• PROBLEM REQUIREMENTS
Every record below must be copied exactly, with images dropped.

### SOURCE MATERIAL

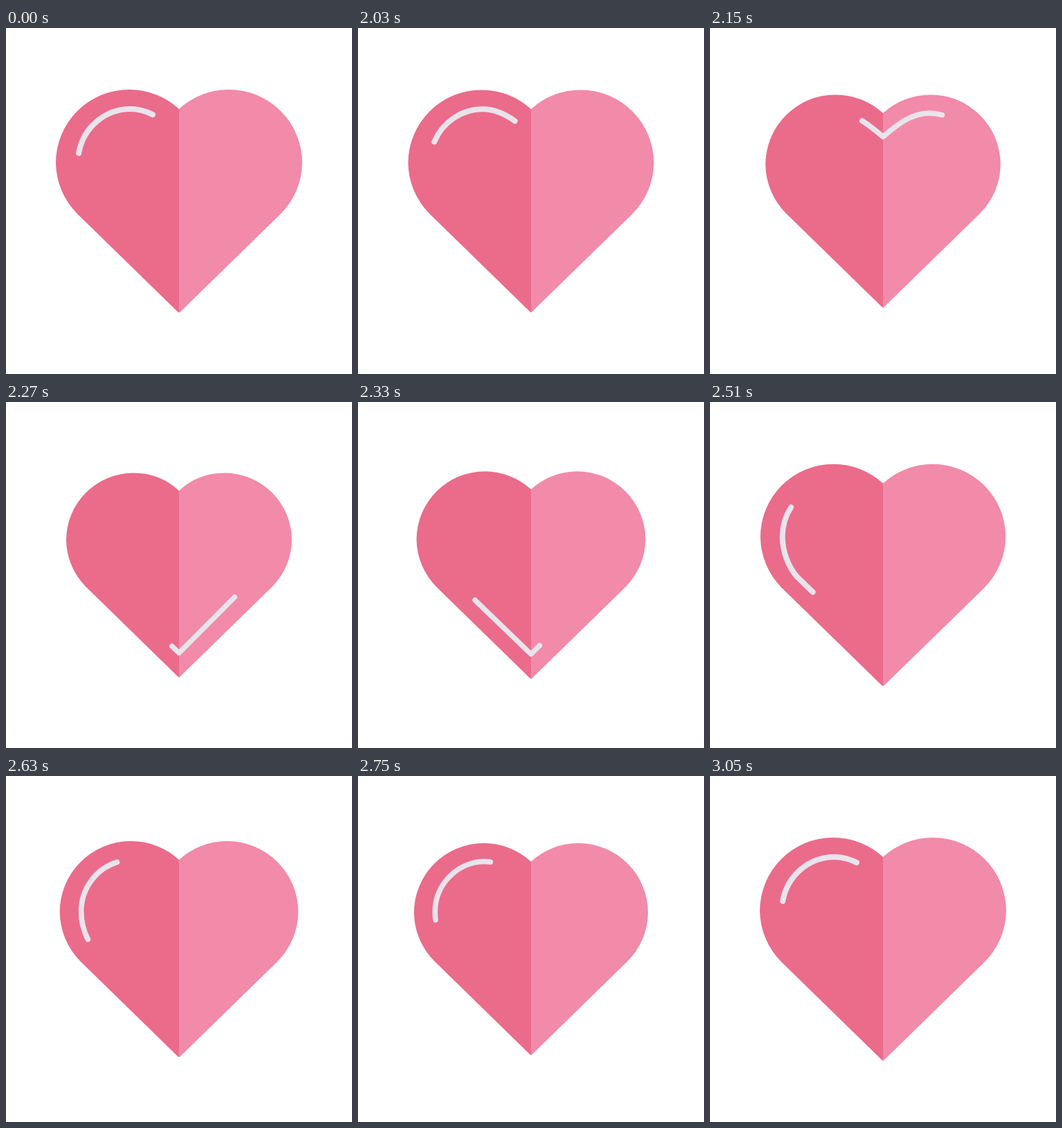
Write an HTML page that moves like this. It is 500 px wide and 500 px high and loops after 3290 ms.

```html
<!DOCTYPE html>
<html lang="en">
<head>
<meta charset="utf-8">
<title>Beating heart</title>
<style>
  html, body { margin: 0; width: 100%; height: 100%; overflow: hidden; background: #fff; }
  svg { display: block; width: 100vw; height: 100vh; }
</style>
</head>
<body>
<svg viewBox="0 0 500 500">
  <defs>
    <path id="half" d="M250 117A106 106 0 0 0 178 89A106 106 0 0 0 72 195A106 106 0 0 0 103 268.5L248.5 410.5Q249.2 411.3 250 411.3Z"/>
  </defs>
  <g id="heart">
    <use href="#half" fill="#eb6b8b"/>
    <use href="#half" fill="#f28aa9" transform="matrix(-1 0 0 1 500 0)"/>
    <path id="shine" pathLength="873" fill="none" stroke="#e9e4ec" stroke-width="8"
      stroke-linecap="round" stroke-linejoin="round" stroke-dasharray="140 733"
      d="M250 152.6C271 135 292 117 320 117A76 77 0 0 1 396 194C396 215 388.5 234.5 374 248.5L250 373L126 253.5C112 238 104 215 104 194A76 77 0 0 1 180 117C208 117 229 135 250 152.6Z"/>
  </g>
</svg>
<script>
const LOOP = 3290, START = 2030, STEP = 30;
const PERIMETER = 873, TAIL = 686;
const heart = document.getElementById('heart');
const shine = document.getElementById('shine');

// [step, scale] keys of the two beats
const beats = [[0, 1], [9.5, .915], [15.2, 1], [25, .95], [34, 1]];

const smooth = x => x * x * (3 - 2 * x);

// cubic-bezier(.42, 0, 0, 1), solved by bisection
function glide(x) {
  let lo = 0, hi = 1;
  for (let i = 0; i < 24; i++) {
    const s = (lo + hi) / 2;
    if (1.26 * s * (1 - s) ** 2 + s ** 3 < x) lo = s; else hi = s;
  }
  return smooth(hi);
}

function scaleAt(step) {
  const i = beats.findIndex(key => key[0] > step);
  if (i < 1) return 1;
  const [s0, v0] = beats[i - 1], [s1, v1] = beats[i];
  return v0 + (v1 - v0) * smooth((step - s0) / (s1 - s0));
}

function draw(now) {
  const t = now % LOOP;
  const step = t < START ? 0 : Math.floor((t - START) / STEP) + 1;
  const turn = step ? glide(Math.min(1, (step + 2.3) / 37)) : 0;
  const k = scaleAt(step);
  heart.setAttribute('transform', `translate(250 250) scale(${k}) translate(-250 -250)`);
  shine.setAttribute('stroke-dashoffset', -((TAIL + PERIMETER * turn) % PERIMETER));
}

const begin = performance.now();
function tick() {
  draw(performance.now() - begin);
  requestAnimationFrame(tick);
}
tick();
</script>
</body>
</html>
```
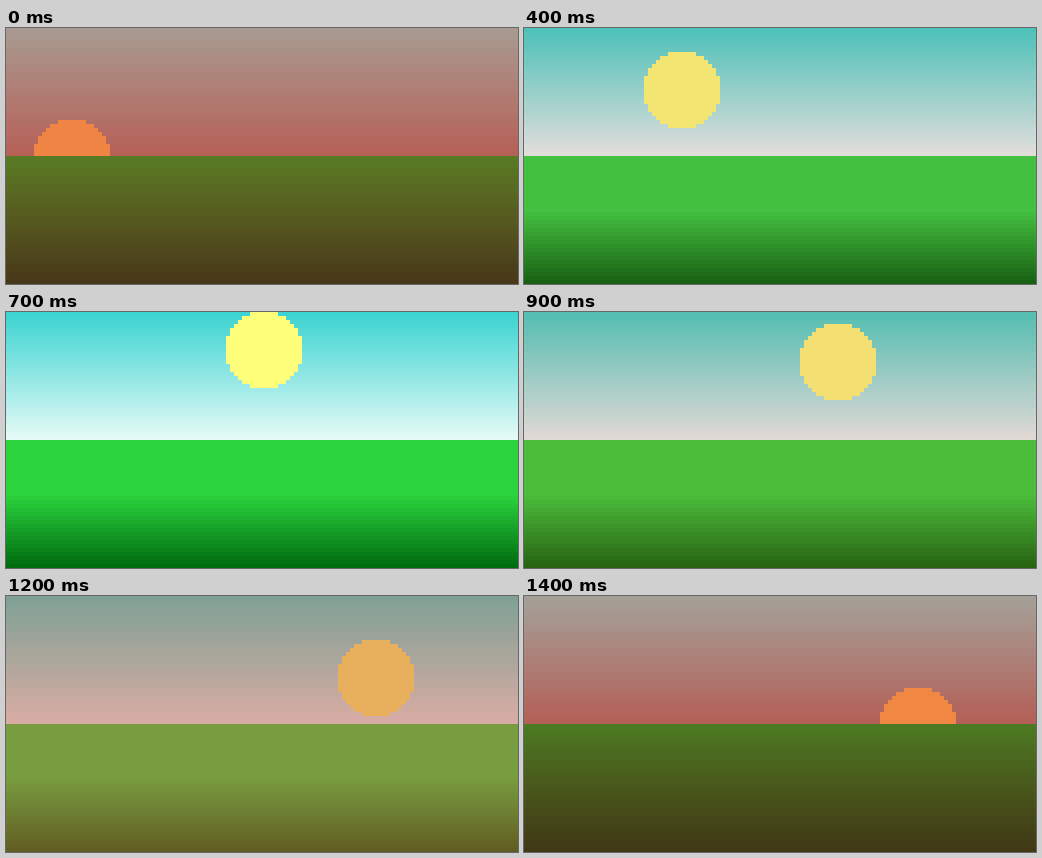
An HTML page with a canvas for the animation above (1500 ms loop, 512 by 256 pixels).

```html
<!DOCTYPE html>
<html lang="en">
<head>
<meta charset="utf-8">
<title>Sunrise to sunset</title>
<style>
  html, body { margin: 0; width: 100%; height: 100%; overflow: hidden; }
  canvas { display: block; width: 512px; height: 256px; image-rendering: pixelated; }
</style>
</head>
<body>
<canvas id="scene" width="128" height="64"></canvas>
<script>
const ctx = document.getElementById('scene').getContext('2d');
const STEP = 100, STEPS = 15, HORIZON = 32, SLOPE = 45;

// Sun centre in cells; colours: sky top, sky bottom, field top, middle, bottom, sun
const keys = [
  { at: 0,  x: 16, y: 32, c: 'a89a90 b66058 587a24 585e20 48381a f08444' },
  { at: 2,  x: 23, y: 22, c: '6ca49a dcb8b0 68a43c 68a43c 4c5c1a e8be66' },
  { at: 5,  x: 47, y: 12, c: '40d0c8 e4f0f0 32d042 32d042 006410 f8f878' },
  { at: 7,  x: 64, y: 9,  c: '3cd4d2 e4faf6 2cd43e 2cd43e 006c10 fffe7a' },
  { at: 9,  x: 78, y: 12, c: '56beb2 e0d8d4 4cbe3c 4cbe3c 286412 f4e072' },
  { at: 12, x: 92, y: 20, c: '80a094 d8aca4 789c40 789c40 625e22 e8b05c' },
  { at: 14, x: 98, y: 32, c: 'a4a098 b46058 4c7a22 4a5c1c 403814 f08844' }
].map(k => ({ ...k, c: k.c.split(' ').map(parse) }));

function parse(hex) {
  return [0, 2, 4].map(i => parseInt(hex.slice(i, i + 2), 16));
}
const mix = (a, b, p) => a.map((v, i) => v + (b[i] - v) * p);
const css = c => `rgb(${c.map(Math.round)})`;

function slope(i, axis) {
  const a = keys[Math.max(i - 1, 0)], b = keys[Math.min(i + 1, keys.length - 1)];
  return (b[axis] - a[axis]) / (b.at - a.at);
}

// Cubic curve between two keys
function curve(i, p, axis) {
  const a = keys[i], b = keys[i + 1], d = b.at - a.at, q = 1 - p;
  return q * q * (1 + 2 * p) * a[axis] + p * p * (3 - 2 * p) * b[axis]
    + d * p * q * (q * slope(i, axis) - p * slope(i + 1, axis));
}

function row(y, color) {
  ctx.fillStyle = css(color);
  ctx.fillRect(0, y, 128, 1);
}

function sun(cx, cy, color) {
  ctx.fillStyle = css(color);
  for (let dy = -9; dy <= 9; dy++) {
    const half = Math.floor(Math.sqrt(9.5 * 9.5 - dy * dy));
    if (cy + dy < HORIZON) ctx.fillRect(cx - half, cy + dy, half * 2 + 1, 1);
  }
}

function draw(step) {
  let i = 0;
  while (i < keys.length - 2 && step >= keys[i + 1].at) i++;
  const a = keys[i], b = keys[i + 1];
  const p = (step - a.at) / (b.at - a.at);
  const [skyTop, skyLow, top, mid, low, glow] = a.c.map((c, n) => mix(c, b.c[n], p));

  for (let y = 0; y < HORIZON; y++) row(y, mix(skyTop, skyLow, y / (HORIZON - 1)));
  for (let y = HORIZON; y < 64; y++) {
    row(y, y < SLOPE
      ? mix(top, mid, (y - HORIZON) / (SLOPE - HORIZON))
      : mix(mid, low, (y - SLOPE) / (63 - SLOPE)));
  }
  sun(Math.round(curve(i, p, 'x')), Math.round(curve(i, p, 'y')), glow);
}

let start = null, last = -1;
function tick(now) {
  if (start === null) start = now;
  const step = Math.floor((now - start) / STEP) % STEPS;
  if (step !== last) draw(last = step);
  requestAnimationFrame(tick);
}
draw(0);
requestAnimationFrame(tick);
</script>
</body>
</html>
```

######

• REPLY TO THE TASK
Write an HTML page that moves like this. It is 500 px wide and 500 px high and loops after 3290 ms.

```html
<!DOCTYPE html>
<html lang="en">
<head>
<meta charset="utf-8">
<title>Beating heart</title>
<style>
  html, body { margin: 0; width: 100%; height: 100%; overflow: hidden; background: #fff; }
  svg { display: block; width: 100vw; height: 100vh; }
</style>
</head>
<body>
<svg viewBox="0 0 500 500">
  <defs>
    <path id="half" d="M250 117A106 106 0 0 0 178 89A106 106 0 0 0 72 195A106 106 0 0 0 103 268.5L248.5 410.5Q249.2 411.3 250 411.3Z"/>
  </defs>
  <g id="heart">
    <use href="#half" fill="#eb6b8b"/>
    <use href="#half" fill="#f28aa9" transform="matrix(-1 0 0 1 500 0)"/>
    <path id="shine" pathLength="873" fill="none" stroke="#e9e4ec" stroke-width="8"
      stroke-linecap="round" stroke-linejoin="round" stroke-dasharray="140 733"
      d="M250 152.6C271 135 292 117 320 117A76 77 0 0 1 396 194C396 215 388.5 234.5 374 248.5L250 373L126 253.5C112 238 104 215 104 194A76 77 0 0 1 180 117C208 117 229 135 250 152.6Z"/>
  </g>
</svg>
<script>
const LOOP = 3290, START = 2030, STEP = 30;
const PERIMETER = 873, TAIL = 686;
const heart = document.getElementById('heart');
const shine = document.getElementById('shine');

// [step, scale] keys of the two beats
const beats = [[0, 1], [9.5, .915], [15.2, 1], [25, .95], [34, 1]];

const smooth = x => x * x * (3 - 2 * x);

// cubic-bezier(.42, 0, 0, 1), solved by bisection
function glide(x) {
  let lo = 0, hi = 1;
  for (let i = 0; i < 24; i++) {
    const s = (lo + hi) / 2;
    if (1.26 * s * (1 - s) ** 2 + s ** 3 < x) lo = s; else hi = s;
  }
  return smooth(hi);
}

function scaleAt(step) {
  const i = beats.findIndex(key => key[0] > step);
  if (i < 1) return 1;
  const [s0, v0] = beats[i - 1], [s1, v1] = beats[i];
  return v0 + (v1 - v0) * smooth((step - s0) / (s1 - s0));
}

function draw(now) {
  const t = now % LOOP;
  const step = t < START ? 0 : Math.floor((t - START) / STEP) + 1;
  const turn = step ? glide(Math.min(1, (step + 2.3) / 37)) : 0;
  const k = scaleAt(step);
  heart.setAttribute('transform', `translate(250 250) scale(${k}) translate(-250 -250)`);
  shine.setAttribute('stroke-dashoffset', -((TAIL + PERIMETER * turn) % PERIMETER));
}

const begin = performance.now();
function tick() {
  draw(performance.now() - begin);
  requestAnimationFrame(tick);
}
tick();
</script>
</body>
</html>
```
An HTML page with a canvas for the animation above (1500 ms loop, 512 by 256 pixels).

```html
<!DOCTYPE html>
<html lang="en">
<head>
<meta charset="utf-8">
<title>Sunrise to sunset</title>
<style>
  html, body { margin: 0; width: 100%; height: 100%; overflow: hidden; }
  canvas { display: block; width: 512px; height: 256px; image-rendering: pixelated; }
</style>
</head>
<body>
<canvas id="scene" width="128" height="64"></canvas>
<script>
const ctx = document.getElementById('scene').getContext('2d');
const STEP = 100, STEPS = 15, HORIZON = 32, SLOPE = 45;

// Sun centre in cells; colours: sky top, sky bottom, field top, middle, bottom, sun
const keys = [
  { at: 0,  x: 16, y: 32, c: 'a89a90 b66058 587a24 585e20 48381a f08444' },
  { at: 2,  x: 23, y: 22, c: '6ca49a dcb8b0 68a43c 68a43c 4c5c1a e8be66' },
  { at: 5,  x: 47, y: 12, c: '40d0c8 e4f0f0 32d042 32d042 006410 f8f878' },
  { at: 7,  x: 64, y: 9,  c: '3cd4d2 e4faf6 2cd43e 2cd43e 006c10 fffe7a' },
  { at: 9,  x: 78, y: 12, c: '56beb2 e0d8d4 4cbe3c 4cbe3c 286412 f4e072' },
  { at: 12, x: 92, y: 20, c: '80a094 d8aca4 789c40 789c40 625e22 e8b05c' },
  { at: 14, x: 98, y: 32, c: 'a4a098 b46058 4c7a22 4a5c1c 403814 f08844' }
].map(k => ({ ...k, c: k.c.split(' ').map(parse) }));

function parse(hex) {
  return [0, 2, 4].map(i => parseInt(hex.slice(i, i + 2), 16));
}
const mix = (a, b, p) => a.map((v, i) => v + (b[i] - v) * p);
const css = c => `rgb(${c.map(Math.round)})`;

function slope(i, axis) {
  const a = keys[Math.max(i - 1, 0)], b = keys[Math.min(i + 1, keys.length - 1)];
  return (b[axis] - a[axis]) / (b.at - a.at);
}

// Cubic curve between two keys
function curve(i, p, axis) {
  const a = keys[i], b = keys[i + 1], d = b.at - a.at, q = 1 - p;
  return q * q * (1 + 2 * p) * a[axis] + p * p * (3 - 2 * p) * b[axis]
    + d * p * q * (q * slope(i, axis) - p * slope(i + 1, axis));
}

function row(y, color) {
  ctx.fillStyle = css(color);
  ctx.fillRect(0, y, 128, 1);
}

function sun(cx, cy, color) {
  ctx.fillStyle = css(color);
  for (let dy = -9; dy <= 9; dy++) {
    const half = Math.floor(Math.sqrt(9.5 * 9.5 - dy * dy));
    if (cy + dy < HORIZON) ctx.fillRect(cx - half, cy + dy, half * 2 + 1, 1);
  }
}

function draw(step) {
  let i = 0;
  while (i < keys.length - 2 && step >= keys[i + 1].at) i++;
  const a = keys[i], b = keys[i + 1];
  const p = (step - a.at) / (b.at - a.at);
  const [skyTop, skyLow, top, mid, low, glow] = a.c.map((c, n) => mix(c, b.c[n], p));

  for (let y = 0; y < HORIZON; y++) row(y, mix(skyTop, skyLow, y / (HORIZON - 1)));
  for (let y = HORIZON; y < 64; y++) {
    row(y, y < SLOPE
      ? mix(top, mid, (y - HORIZON) / (SLOPE - HORIZON))
      : mix(mid, low, (y - SLOPE) / (63 - SLOPE)));
  }
  sun(Math.round(curve(i, p, 'x')), Math.round(curve(i, p, 'y')), glow);
}

let start = null, last = -1;
function tick(now) {
  if (start === null) start = now;
  const step = Math.floor((now - start) / STEP) % STEPS;
  if (step !== last) draw(last = step);
  requestAnimationFrame(tick);
}
draw(0);
requestAnimationFrame(tick);
</script>
</body>
</html>
```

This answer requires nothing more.